Why I can't bind the 1023 port?

Ethan Benson erbenson at alaska.net
Tue Jun 11 18:02:38 EST 2002

On Mon, Jun 10, 2002 at 07:42:37PM +0000, Owen Stampflee wrote:
> On Tue, 2002-06-11 at 02:18, Daniel Lao wrote:
> > The running result was that I could not bind these ports: 1023, 1022, ...
> > but it was success in bind 1024 port.
> > And while I su to as the super-user, I could bind all these ports!
> > I am wondering if the ports were really protected, and how can I use the ports?
> Yes, ports < 1024 are reserved ports for "public" applications and only
> the superuser can bind them. To use them, you need to be a superuser. I
> am not familar with rcp (I would use scp even for local transfers) but
> it should be able to run on another port.

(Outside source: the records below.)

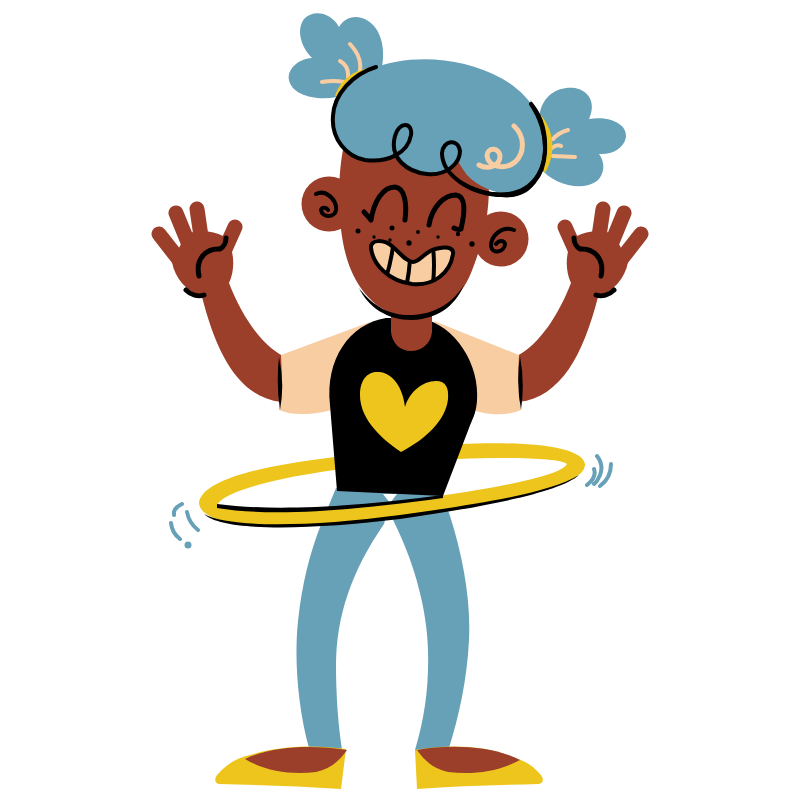
<!DOCTYPE html>
<html lang="en">
<head>
<meta charset="utf-8">
<title>Hula hoop girl</title>
<style>
:root { --paper: #fff; --ink: #000; --skin: #9b3e2a; --blue: #67a1b8; --yellow: #edc51d; --cream: #f8cda2; }
html, body { margin: 0; background: var(--paper); }
body { width: 800px; height: 800px; overflow: hidden; }
svg { display: block; }
.ink { fill: var(--ink); }
.skin { fill: var(--skin); }
.blue { fill: var(--blue); }
.yellow { fill: var(--yellow); }
.cream { fill: var(--cream); }
.line { fill: none; stroke: var(--ink); stroke-width: 4; stroke-linecap: round; stroke-linejoin: round; }
.shine { stroke: var(--cream); }
.motion { stroke: var(--blue); }
.finger { fill: none; stroke: var(--skin); stroke-width: 15; stroke-linecap: round; }
</style>
</head>
<body>
<svg width="800" height="800" viewBox="0 0 800 800" role="img" aria-label="Smiling girl with blue pigtails spinning a yellow hula hoop">
  <defs>
    <g id="arm">
      <path class="skin" d="M186 234C196 230 213 230 223 236C233 243 237 266 229 283C241 314 260 344 283 356L281 402C239 397 217 355 202 297C187 291 175 279 172 262Z"/>
      <path class="finger" d="M159 234L184 266M176 213L192 252M197 209L203 250M235 227L222 256"/>
      <path class="line" stroke-width="5" style="stroke-width:5" d="M199 276C195 258 207 248 220 249C224 247 226 242 226 238M186 290C191 295 198 297 204 295"/>
    </g>
    <clipPath id="mouth-shape">
      <path d="M371 248C370 239 384 239 393 247C401 254 407 262 413 262C420 262 424 252 435 249C445 246 454 247 453 254C450 274 433 286 412 284C389 281 373 265 371 248Z"/>
    </clipPath>
  </defs>

  <g id="legs">
    <path class="blue" d="M336 488L392 492L384 524C352 570 336 616 336 665C336 695 338 724 342 750L309 748C298 708 294 660 298 621C302 583 310 552 322 522Z"/>
    <path class="blue" d="M392 492L442 492L450 516C463 557 471 600 469 640C467 680 459 716 449 748L415 750C425 717 429 685 428 650C427 610 415 565 395 524L384 500Z"/>
    <path fill="var(--paper)" d="M383 494L397 494L390 503Z"/>
  </g>

  <g id="shoes">
    <path class="yellow" d="M346 749L341 789C300 786 260 785 219 784C214 783 214 777 219 773C229 762 238 758 250 755C280 745 318 745 346 749Z"/>
    <path class="skin" d="M245 759C274 745 315 745 347 750C340 760 331 769 316 772C290 775 265 771 245 759Z"/>
    <path class="yellow" d="M415 750L417 789C458 786 499 785 539 784C544 783 544 778 540 774C531 764 525 761 512 757C482 744 445 745 415 750Z"/>
    <path class="skin" d="M417 750C451 744 493 746 520 760C498 772 473 775 448 772C433 769 424 760 417 750Z"/>
  </g>

  <g id="hoop">
    <path class="yellow" fill-rule="evenodd" d="M199 503C202 480 260 466 335 457C370 453 420 447 460 444C525 441 582 446 585 464C586 487 500 502 420 513C330 527 202 536 199 503ZM217 505C225 489 290 476 335 470L458 459C510 457 560 458 567 464C560 477 490 489 420 499C340 510 260 514 217 505Z"/>
    <path class="ink" d="M217 504C270 511 345 508 443 495L443 498C350 511 270 517 217 508Z"/>
    <path class="ink" d="M204 514C230 528 310 527 400 515C480 504 550 493 579 475C560 492 490 506 400 519C310 530 222 532 204 514Z"/>
  </g>

  <g id="arms">
    <use href="#arm"/>
    <use href="#arm" transform="translate(800 0) scale(-1 1)"/>
  </g>

  <g id="sleeves">
    <path class="cream" d="M281 355L370 322L345 406C326 413 297 418 279 410C282 392 282 374 281 355Z"/>
    <path class="cream" d="M519 355L434 321L462 406C480 414 502 418 521 410C518 392 518 374 519 355Z"/>
    <path class="ink" d="M279 357Q285 383 280 410Q276 383 279 357ZM520 356Q525 383 521 410Q516 383 520 356Z"/>
  </g>

  <g id="shirt">
    <path class="ink" d="M337 491L330 405C325 360 349 324 386 318H420C456 325 480 365 477 401C476 414 472 420 469 428L443 496Z"/>
    <path class="yellow" d="M401 452C376 435 360 416 360 395C360 378 369 371 379 372C393 373 403 388 405 407C409 393 422 381 436 381C446 381 449 388 448 399C446 420 426 439 401 452Z"/>
  </g>

  <g id="head">
    <path class="skin" d="M391 305H432V332C431 344 421 351 411 351C400 351 392 343 391 332Z"/>
    <circle class="skin" cx="329" cy="204" r="27.5"/>
    <circle class="skin" cx="501" cy="239" r="27.5"/>
    <path class="skin" d="M344 145C337 175 336 235 351 270C363 299 386 317 412 317C442 316 461 297 471 273C482 245 489 220 489 185L430 110Z"/>
    <path class="ink" d="M359 288C374 308 393 316 412 315C437 314 454 301 464 285C454 308 436 319 412 320C387 320 368 307 359 288Z"/>
    <path class="line" d="M316 194C326 189 337 200 336 210C335 218 322 218 321 210C322 207 326 207 328 210M514 230C502 225 491 236 491 246C492 255 505 252 505 244C504 240 499 240 496 244"/>
  </g>

  <g id="face">
    <path class="line" style="stroke-width:5" d="M364 212C367 215 369 218 371 220C374 201 383 187 395 187C405 188 407 204 405 220M429 225C432 207 444 195 456 195C466 196 465 212 461 229C459 230 456 229 454 228"/>
    <g id="freckles" class="ink">
      <circle cx="358" cy="231" r="2.5"/><circle cx="374" cy="237" r="1.7"/><circle cx="392" cy="228" r="2.5"/><circle cx="390" cy="240" r="1.7"/><circle cx="409" cy="243" r="2.7"/><circle cx="418" cy="232" r="2"/><circle cx="438" cy="237" r="1.7"/><circle cx="458" cy="234" r="2.2"/><circle cx="472" cy="244" r="2.7"/>
    </g>
    <g clip-path="url(#mouth-shape)">
      <rect class="cream" x="366" y="236" width="92" height="52"/>
      <path class="line" d="M393 246Q391 262 386 278M410 260Q409 274 406 288M433 248Q435 264 433 284"/>
    </g>
    <path class="line" d="M371 248C370 239 384 239 393 247C401 254 407 262 413 262C420 262 424 252 435 249C445 246 454 247 453 254C450 274 433 286 412 284C389 281 373 265 371 248Z"/>
  </g>

  <g id="pigtails">
    <path class="blue" d="M382 67C386 46 380 24 362 18C352 15 344 19 339 27C331 12 313 9 304 19C296 30 301 47 312 58C297 59 287 70 289 80C292 95 315 101 337 97Z"/>
    <path class="blue" d="M540 112C544 95 558 86 575 88C590 91 596 104 589 119C610 116 627 124 626 137C624 149 611 155 599 154C606 163 604 175 597 181C582 192 554 185 540 168Z"/>
    <path class="line shine" d="M322 82Q334 80 344 82M340 61Q349 66 348 77M350 44Q364 59 359 74M553 139Q558 133 568 130M552 148Q557 144 561 146M553 156L575 157"/>
    <path class="yellow" d="M335 96C340 79 358 66 379 68L362 85L342 101Z"/>
    <path class="yellow" d="M539 113C554 129 557 152 545 173L534 150Z"/>
  </g>

  <g id="hair">
    <path class="blue" d="M371 69C410 53 463 57 501 78C530 94 546 120 546 147C546 166 537 184 527 192C512 199 481 191 467 175C462 168 459 163 457 160C451 171 441 176 428 175C411 173 400 166 397 155C388 161 368 163 355 157C330 145 324 115 340 91C347 80 357 72 371 69Z"/>
    <path class="line" d="M376 67C353 74 334 94 333 116C331 139 347 157 365 160C388 163 408 153 411 135C413 122 399 121 395 136C389 158 407 172 427 174C447 176 460 163 460 151C458 138 443 140 442 153C442 174 470 196 506 195C529 195 544 176 545 152C546 135 540 117 531 104"/>
    <path class="ink" d="M530 100C549 119 553 154 538 179C530 193 518 199 501 197C481 195 469 188 460 180C477 190 493 194 508 192C532 189 543 169 543 148C543 132 538 114 530 100Z"/>
    <path class="line shine" style="stroke-width:5" d="M514 126C525 136 525 153 515 162C504 171 488 166 487 156C487 147 499 147 500 156C500 166 488 170 479 165"/>
  </g>

  <g id="motion-marks">
    <path class="line motion" d="M182 504Q173 508 174 515M187 512Q189 523 198 530M171 523Q172 533 180 539M587 485Q597 477 594 469M597 456Q604 465 600 475Q597 482 594 484M611 464Q611 478 600 486"/>
    <circle class="blue" cx="188" cy="545" r="3.5"/>
  </g>
</svg>
</body>
</html>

no it can't, thats why rcp must always be suid root, the entire
no-security model behind rcp/rlogin etc is `if its connecting *from* a
privileged port it can't lie to us about the user its trying to
connect as so we allow the connection'

obviously this is completly flawed model and why you should use ssh/scp
and not rcp/rlogin.

Ethan Benson

** Sent via the linuxppc-dev mail list. See http://lists.linuxppc.org/

More information about the Linuxppc-dev mailing list